AIM OF THE EXERCISE
Every line of the data below should be retyped exactly, with no images carried over.

=-=-=

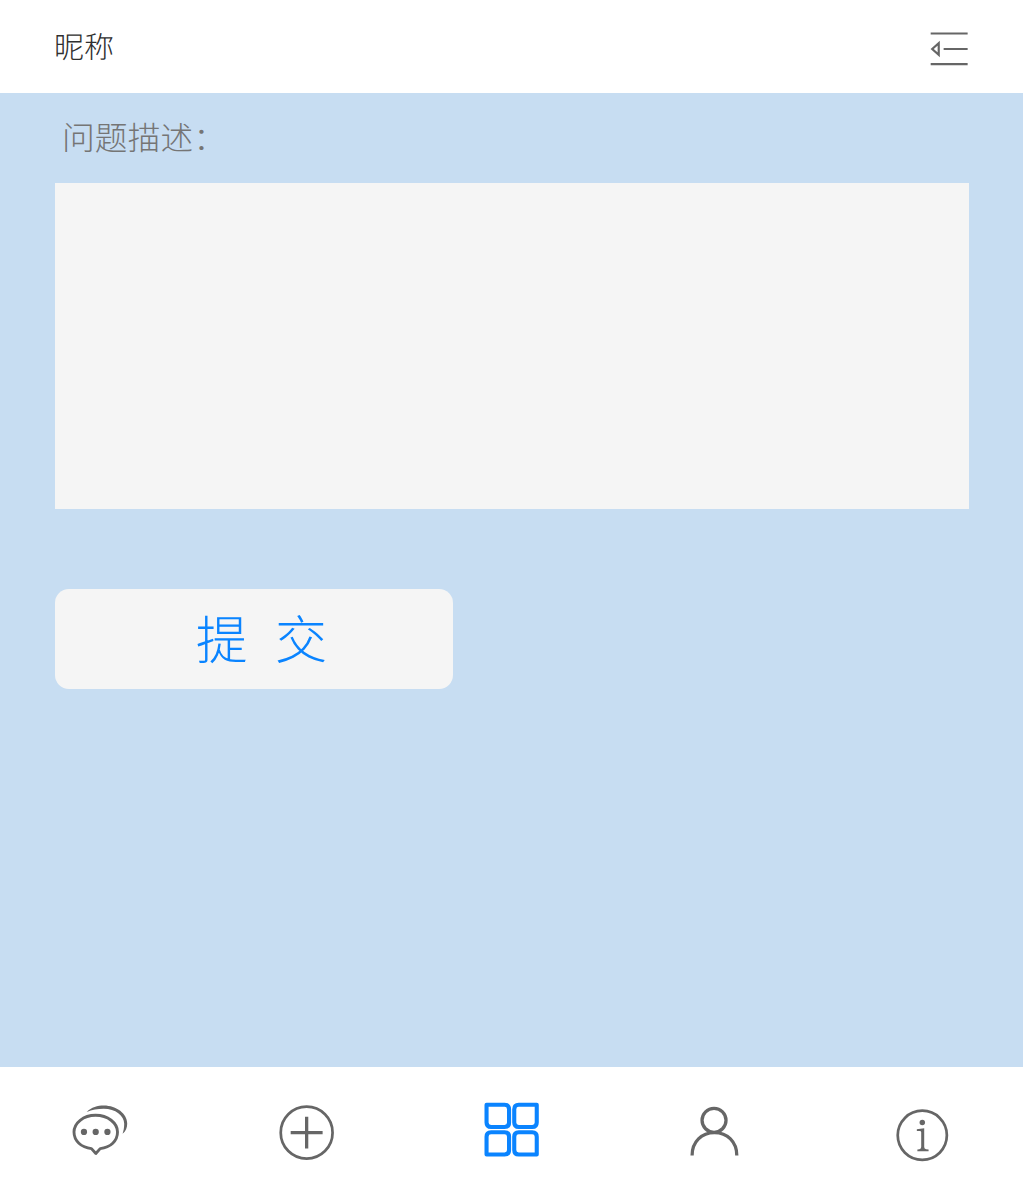
<!DOCTYPE html>
<html lang="zh-CN">
<head>
<meta charset="utf-8">
<title>问题描述</title>
<link rel="stylesheet" href="https://fonts.googleapis.com/css2?family=Noto+Sans+SC:wght@100..900&display=swap">
<style>
:root {
  --sky: #c7ddf2;
  --panel: #f5f5f5;
  --bar: #ffffff;
  --ink: #2f2f2f;
  --label: #757575;
  --icon: #666666;
  --accent: #0a84ff;
}
* { box-sizing: border-box; margin: 0; padding: 0; }
html, body { width: 1023px; height: 1200px; overflow: hidden; }
body { font-family: "Noto Sans SC", sans-serif; background: var(--sky); }
a { color: inherit; text-decoration: none; }
svg { display: block; width: 100%; height: 100%; fill: none; stroke: currentColor; }

.screen { position: relative; width: 1023px; height: 1200px; background: var(--sky); }

.top-bar { position: absolute; inset: 0 0 auto 0; height: 93px; background: var(--bar); }
.nickname {
  position: absolute; left: 54px; top: 25px;
  font-size: 30px; line-height: 40px; font-weight: 350; color: var(--ink);
}
.menu-toggle { position: absolute; left: 930px; top: 31.4px; width: 38.2px; height: 35.5px; color: var(--icon); }

.field-label {
  position: absolute; left: 62px; top: 114px;
  font-size: 32.8px; line-height: 44px; font-weight: 330; color: var(--label); white-space: nowrap;
}
.description-box { position: absolute; left: 55px; top: 183px; width: 914px; height: 326px; background: var(--panel); }

.submit {
  position: absolute; left: 55px; top: 589px; width: 398px; height: 100px;
  padding-left: 141px; border-radius: 14px; background: var(--panel);
  color: var(--accent); font-size: 52px; line-height: 96px; font-weight: 350;
  letter-spacing: 27px; white-space: nowrap;
}

.tab-bar { position: absolute; left: 0; top: 1067px; width: 1023px; height: 133px; background: var(--bar); color: var(--icon); }
.tab { position: absolute; }
.tab-chat    { left: 70.9px;  top: 35.5px; width: 57.3px; height: 54.6px; }
.tab-add     { left: 278.3px; top: 36.8px; width: 57.3px; height: 57.3px; }
.tab-grid    { left: 482.9px; top: 32.7px; width: 57.3px; height: 58.7px; color: var(--accent); }
.tab-profile { left: 687.5px; top: 38.2px; width: 51.8px; height: 51.8px; }
.tab-info    { left: 894.8px; top: 40.9px; width: 54.6px; height: 54.6px; }
.solid { fill: currentColor; stroke: none; }
</style>
</head>
<body>
<div class="screen">
  <header class="top-bar">
    <h1 class="nickname">昵称</h1>
    <a class="menu-toggle" href="#" aria-label="菜单">
      <svg viewBox="0 0 28 26" stroke-width="1.6">
        <path d="M.5 1.8H27.6M10 13.2H27.6M.5 24.3H27.6"/>
        <path d="M1.6 13.2L6.4 8.9V17.5Z"/>
      </svg>
    </a>
  </header>

  <main>
    <p class="field-label" id="description-label">问题描述：</p>
    <div class="description-box" aria-labelledby="description-label"></div>
    <a class="submit" href="#">提交</a>
  </main>

  <nav class="tab-bar">
    <a class="tab tab-chat" href="#" aria-label="消息">
      <svg viewBox="0 0 42 40" stroke-width="2.1" stroke-linejoin="round">
        <path d="M15 33.4C7.5 32.6 2.2 27.8 2.2 21.3C2.2 14.6 9 9 18 9C27 9 34.1 14.6 34.1 21.3C34.1 27.8 29 32.6 21.4 33.4L18.2 37Z"/>
        <path class="solid" d="M11.5 6.5C15 3.3 19.5 1.9 24 1.9C33.5 1.9 41.2 8 41.2 15C41.2 18 40.2 20.6 37.8 22.6C38.5 20.5 39 18 39 15.2C39 9.2 32.5 4.2 24 4.2C19.5 4.2 15.5 5 11.5 6.5Z"/>
        <g class="solid">
          <circle cx="9.5" cy="21.2" r="2.3"/>
          <circle cx="18.1" cy="21.2" r="2.3"/>
          <circle cx="26.7" cy="21.2" r="2.3"/>
        </g>
      </svg>
    </a>
    <a class="tab tab-add" href="#" aria-label="添加">
      <svg viewBox="0 0 42 42" stroke-width="2">
        <circle cx="21" cy="21" r="19"/>
        <path d="M21 9.3V32.7M9.3 21H32.7" stroke-width="2.4"/>
      </svg>
    </a>
    <a class="tab tab-grid" href="#" aria-label="应用" aria-current="page">
      <svg viewBox="0 0 42 43" stroke-width="3">
        <defs>
          <path id="tile" d="M-18.4 -18.2H-5.2Q-1.9 -18.2 -1.9 -14.9V-5.2Q-1.9 -1.9 -5.2 -1.9H-15.1Q-18.4 -1.9 -18.4 -5.2Z" stroke-linejoin="round"/>
        </defs>
        <g transform="translate(21 21.7)">
          <use href="#tile"/>
          <use href="#tile" transform="scale(-1 1)"/>
          <use href="#tile" transform="scale(1 -1)"/>
          <use href="#tile" transform="scale(-1 -1)"/>
        </g>
      </svg>
    </a>
    <a class="tab tab-profile" href="#" aria-label="我的">
      <svg viewBox="0 0 38 38" stroke-width="2.4">
        <circle cx="19.1" cy="11.2" r="8.8"/>
        <path d="M3 37C3 27 10 20.3 19.4 20.3C28.8 20.3 35.8 27 35.8 37"/>
      </svg>
    </a>
    <a class="tab tab-info" href="#" aria-label="信息">
      <svg viewBox="0 0 40 40" stroke-width="2">
        <circle cx="20" cy="20" r="18"/>
        <circle class="solid" cx="20" cy="10.6" r="2"/>
        <path class="solid" d="M16 15.6L21.4 14.9V28.6Q21.4 30 22.8 30.2L24.6 30.4V31.7H16.4V30.4L17.9 30.2Q19.2 30 19.2 28.6V17.8Q19.2 16.8 18.1 16.8H16Z"/>
      </svg>
    </a>
  </nav>
</div>
</body>
</html>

=-=-=

RESPONSE BOX
<!DOCTYPE html>
<html lang="zh-CN">
<head>
<meta charset="utf-8">
<title>问题描述</title>
<link rel="stylesheet" href="https://fonts.googleapis.com/css2?family=Noto+Sans+SC:wght@100..900&display=swap">
<style>
:root {
  --sky: #c7ddf2;
  --panel: #f5f5f5;
  --bar: #ffffff;
  --ink: #2f2f2f;
  --label: #757575;
  --icon: #666666;
  --accent: #0a84ff;
}
* { box-sizing: border-box; margin: 0; padding: 0; }
html, body { width: 1023px; height: 1200px; overflow: hidden; }
body { font-family: "Noto Sans SC", sans-serif; background: var(--sky); }
a { color: inherit; text-decoration: none; }
svg { display: block; width: 100%; height: 100%; fill: none; stroke: currentColor; }

.screen { position: relative; width: 1023px; height: 1200px; background: var(--sky); }

.top-bar { position: absolute; inset: 0 0 auto 0; height: 93px; background: var(--bar); }
.nickname {
  position: absolute; left: 54px; top: 25px;
  font-size: 30px; line-height: 40px; font-weight: 350; color: var(--ink);
}
.menu-toggle { position: absolute; left: 930px; top: 31.4px; width: 38.2px; height: 35.5px; color: var(--icon); }

.field-label {
  position: absolute; left: 62px; top: 114px;
  font-size: 32.8px; line-height: 44px; font-weight: 330; color: var(--label); white-space: nowrap;
}
.description-box { position: absolute; left: 55px; top: 183px; width: 914px; height: 326px; background: var(--panel); }

.submit {
  position: absolute; left: 55px; top: 589px; width: 398px; height: 100px;
  padding-left: 141px; border-radius: 14px; background: var(--panel);
  color: var(--accent); font-size: 52px; line-height: 96px; font-weight: 350;
  letter-spacing: 27px; white-space: nowrap;
}

.tab-bar { position: absolute; left: 0; top: 1067px; width: 1023px; height: 133px; background: var(--bar); color: var(--icon); }
.tab { position: absolute; }
.tab-chat    { left: 70.9px;  top: 35.5px; width: 57.3px; height: 54.6px; }
.tab-add     { left: 278.3px; top: 36.8px; width: 57.3px; height: 57.3px; }
.tab-grid    { left: 482.9px; top: 32.7px; width: 57.3px; height: 58.7px; color: var(--accent); }
.tab-profile { left: 687.5px; top: 38.2px; width: 51.8px; height: 51.8px; }
.tab-info    { left: 894.8px; top: 40.9px; width: 54.6px; height: 54.6px; }
.solid { fill: currentColor; stroke: none; }
</style>
</head>
<body>
<div class="screen">
  <header class="top-bar">
    <h1 class="nickname">昵称</h1>
    <a class="menu-toggle" href="#" aria-label="菜单">
      <svg viewBox="0 0 28 26" stroke-width="1.6">
        <path d="M.5 1.8H27.6M10 13.2H27.6M.5 24.3H27.6"/>
        <path d="M1.6 13.2L6.4 8.9V17.5Z"/>
      </svg>
    </a>
  </header>

  <main>
    <p class="field-label" id="description-label">问题描述：</p>
    <div class="description-box" aria-labelledby="description-label"></div>
    <a class="submit" href="#">提交</a>
  </main>

  <nav class="tab-bar">
    <a class="tab tab-chat" href="#" aria-label="消息">
      <svg viewBox="0 0 42 40" stroke-width="2.1" stroke-linejoin="round">
        <path d="M15 33.4C7.5 32.6 2.2 27.8 2.2 21.3C2.2 14.6 9 9 18 9C27 9 34.1 14.6 34.1 21.3C34.1 27.8 29 32.6 21.4 33.4L18.2 37Z"/>
        <path class="solid" d="M11.5 6.5C15 3.3 19.5 1.9 24 1.9C33.5 1.9 41.2 8 41.2 15C41.2 18 40.2 20.6 37.8 22.6C38.5 20.5 39 18 39 15.2C39 9.2 32.5 4.2 24 4.2C19.5 4.2 15.5 5 11.5 6.5Z"/>
        <g class="solid">
          <circle cx="9.5" cy="21.2" r="2.3"/>
          <circle cx="18.1" cy="21.2" r="2.3"/>
          <circle cx="26.7" cy="21.2" r="2.3"/>
        </g>
      </svg>
    </a>
    <a class="tab tab-add" href="#" aria-label="添加">
      <svg viewBox="0 0 42 42" stroke-width="2">
        <circle cx="21" cy="21" r="19"/>
        <path d="M21 9.3V32.7M9.3 21H32.7" stroke-width="2.4"/>
      </svg>
    </a>
    <a class="tab tab-grid" href="#" aria-label="应用" aria-current="page">
      <svg viewBox="0 0 42 43" stroke-width="3">
        <defs>
          <path id="tile" d="M-18.4 -18.2H-5.2Q-1.9 -18.2 -1.9 -14.9V-5.2Q-1.9 -1.9 -5.2 -1.9H-15.1Q-18.4 -1.9 -18.4 -5.2Z" stroke-linejoin="round"/>
        </defs>
        <g transform="translate(21 21.7)">
          <use href="#tile"/>
          <use href="#tile" transform="scale(-1 1)"/>
          <use href="#tile" transform="scale(1 -1)"/>
          <use href="#tile" transform="scale(-1 -1)"/>
        </g>
      </svg>
    </a>
    <a class="tab tab-profile" href="#" aria-label="我的">
      <svg viewBox="0 0 38 38" stroke-width="2.4">
        <circle cx="19.1" cy="11.2" r="8.8"/>
        <path d="M3 37C3 27 10 20.3 19.4 20.3C28.8 20.3 35.8 27 35.8 37"/>
      </svg>
    </a>
    <a class="tab tab-info" href="#" aria-label="信息">
      <svg viewBox="0 0 40 40" stroke-width="2">
        <circle cx="20" cy="20" r="18"/>
        <circle class="solid" cx="20" cy="10.6" r="2"/>
        <path class="solid" d="M16 15.6L21.4 14.9V28.6Q21.4 30 22.8 30.2L24.6 30.4V31.7H16.4V30.4L17.9 30.2Q19.2 30 19.2 28.6V17.8Q19.2 16.8 18.1 16.8H16Z"/>
      </svg>
    </a>
  </nav>
</div>
</body>
</html>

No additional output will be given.